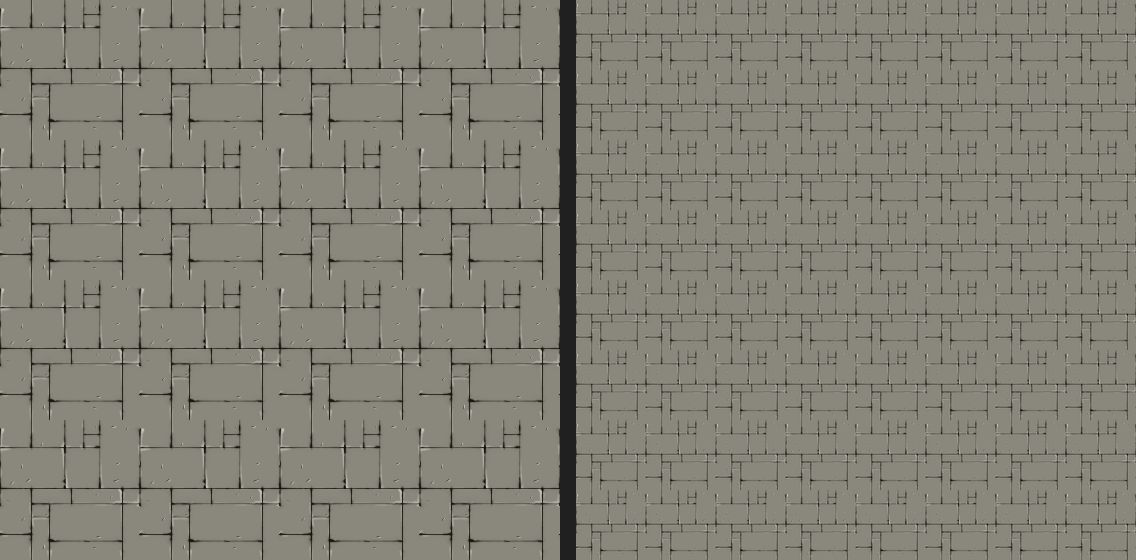
Left: one tile. Right: repeated 2 by 2.
A Shadertoy shader for this texture:

```glsl
// Worn stone wall: a repeating block of interlocking slabs, drawn as hairline joints
// that open into pointed corners, with pale broken edges and small chips.
// Each joint is a noisy segment distance; all noise wraps at the block border.

const float REPEATS = 4.0;      // blocks across and down
const float BLOCK = 192.0;      // layout units per block
const float HAIRLINE = 0.32;    // half width of a joint's middle
const float FLARE = 1.5;        // extra half width at the corners
const float FLARE_REACH = 5.0;  // how far a corner swells along the joint
const float STREAK_REACH = 14.0; // how far light and shade follow a joint
const float WOBBLE = 1.0;       // sideways wander of the joints
const float CHIP_GRID = 8.0;    // chip cells per block side
const float CHIP_CHANCE = 0.3;

const vec3 STONE = vec3(0.54, 0.53, 0.49);
const vec3 SHADE = vec3(0.25, 0.24, 0.20);
const vec3 GROOVE = vec3(0.10, 0.09, 0.06);
const vec3 EDGE = vec3(0.79, 0.77, 0.74);

// Joints: position, start, end, weight (y runs downward)
const vec4 ROWS[10] = vec4[10](
    vec4(38, 0, 89, 0.7), vec4(38, 89, 137, 0.7), vec4(94, 0, 192, 0.8),
    vec4(115, 43, 68, 0.9), vec4(115, 68, 168, 0.8), vec4(115, 168, 192, 0.6),
    vec4(133, 43, 68, 0.5), vec4(157, 0, 43, 0.8), vec4(166, 68, 168, 1.0),
    vec4(20, 115, 137, 0.7));
const vec4 COLUMNS[11] = vec4[11](
    vec4(0, 12, 94, 1.2), vec4(0, 94, 118, 0.8), vec4(43, 94, 157, 1.1),
    vec4(43, 157, 230, 1.0), vec4(68, 115, 192, 1.1), vec4(89, 0, 38, 1.2),
    vec4(89, 38, 94, 1.1), vec4(98, 94, 115, 0.8), vec4(115, 0, 38, 0.9),
    vec4(137, 0, 94, 0.9), vec4(168, 94, 192, 1.1));

float hash(vec2 p) {
    return fract(sin(dot(p, vec2(127.1, 311.7))) * 43758.5453);
}

// Value noise over the block; cell must divide BLOCK
float noise(vec2 p, float cell) {
    float period = BLOCK / cell;
    vec2 i = floor(p / cell), f = fract(p / cell);
    f = f * f * (3.0 - 2.0 * f);
    vec2 a = mod(i, period), b = mod(i + 1.0, period);
    return mix(mix(hash(a), hash(vec2(b.x, a.y)), f.x),
               mix(hash(vec2(a.x, b.y)), hash(b), f.x), f.y);
}

float wrapDelta(float d) {
    return d - BLOCK * round(d / BLOCK);
}

// Adds one joint to wear = (groove, shade, edge light)
void addJoint(inout vec3 wear, vec2 p, float across, float along, vec4 joint, float aa) {
    float side = wrapDelta(across - joint.x);
    if (abs(side) > 16.0) return;
    float inside = 0.5 * (joint.z - joint.y)
                 - abs(wrapDelta(along - 0.5 * (joint.y + joint.z)));
    if (inside < -6.0) return;

    // Corners open up, except where joints thin out at the block border
    float open = smoothstep(0.0, 16.0, abs(wrapDelta(p.y)));
    float corner = open * exp(-max(inside, 0.0) / FLARE_REACH);
    float streak = open * exp(-max(inside, 0.0) / STREAK_REACH);
    float rough = noise(p, 4.0);
    float worn = smoothstep(0.6, 0.9, noise(p, 12.0)) * joint.w;
    side += WOBBLE * (rough - 0.5) * (corner + worn);
    float d = abs(side) + 1.5 * max(-inside, 0.0);
    float w = joint.w * (HAIRLINE + FLARE * corner * (0.2 + rough) + 0.7 * worn * rough);

    // Broken edges catch light or shade in patches, separately on each side
    vec2 flank = p + 24.0 * sign(side);
    float patches = noise(flank, 16.0);
    float lit = smoothstep(0.5, 0.8, patches);
    float band = (d - w - 1.3 - 1.6 * streak * rough) / (0.8 + 1.3 * streak);
    float light = exp(-band * band) * joint.w * smoothstep(-2.0, 1.0, inside)
                * (0.25 * lit + streak * (0.15 + 0.75 * lit) * (0.5 + noise(flank, 6.0)));

    float groove = 1.0 - smoothstep(w - 0.5 * aa, w + 0.5 * aa, d);
    float depth = 0.25 + (1.0 - lit) * (0.7 * streak + 0.3 * worn);
    float shade = depth * exp(-max(d - w, 0.0) / (0.8 + 1.2 * streak)) * (0.4 + rough);
    wear = max(wear, vec3(groove * mix(0.8, 1.0, joint.w), shade * joint.w, light));
}

// Small tilted pits with a dark lip and a softer bright one
vec2 chips(vec2 p, float aa) {
    float cell = BLOCK / CHIP_GRID;
    vec2 id = floor(p / cell);
    if (hash(id + 3.7) > CHIP_CHANCE) return vec2(0.0);
    vec2 center = 0.25 + 0.5 * vec2(hash(id + 11.3), hash(id + 27.9));
    vec2 q = p - (id + center) * cell;
    float angle = 1.8 * (hash(id + 41.1) - 0.75);
    float c = cos(angle), s = sin(angle);
    q = vec2(c * q.x + s * q.y, c * q.y - s * q.x);
    float size = mix(1.8, 4.0, hash(id + 53.3));
    float d = length(q * vec2(1.0, 2.4)) - size * (0.6 + 0.6 * noise(p, 3.0));
    float mask = 1.0 - smoothstep(-1.2, max(aa, 0.8), d);
    float lip = smoothstep(-0.8, 0.8, q.y + 0.3 * q.x);
    return mask * vec2(0.75 * (1.0 - lip), lip * mix(0.3, 0.9, hash(id + 67.1)));
}

void mainImage(out vec4 fragColor, in vec2 fragCoord) {
    vec2 uv = fragCoord / iResolution.xy;
    vec2 p = fract(vec2(uv.x, 1.0 - uv.y) * REPEATS) * BLOCK;
    float aa = BLOCK * REPEATS / iResolution.y;

    vec3 wear = vec3(0.0);
    for (int i = 0; i < ROWS.length(); i++) addJoint(wear, p, p.y, p.x, ROWS[i], aa);
    for (int i = 0; i < COLUMNS.length(); i++) addJoint(wear, p, p.x, p.y, COLUMNS[i], aa);
    wear.yz = max(wear.yz, chips(p, aa));

    vec3 color = mix(STONE, SHADE, min(wear.y, 1.0));
    color = mix(color, EDGE, min(wear.z, 1.0));
    color = mix(color, GROOVE, wear.x);
    fragColor = vec4(color, 1.0);
}
```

• **What needs to be done**: In the entries, find every line holding "fragColor" and copy it.

• **Task result**:
void mainImage(out vec4 fragColor, in vec2 fragCoord) {
    fragColor = vec4(color, 1.0);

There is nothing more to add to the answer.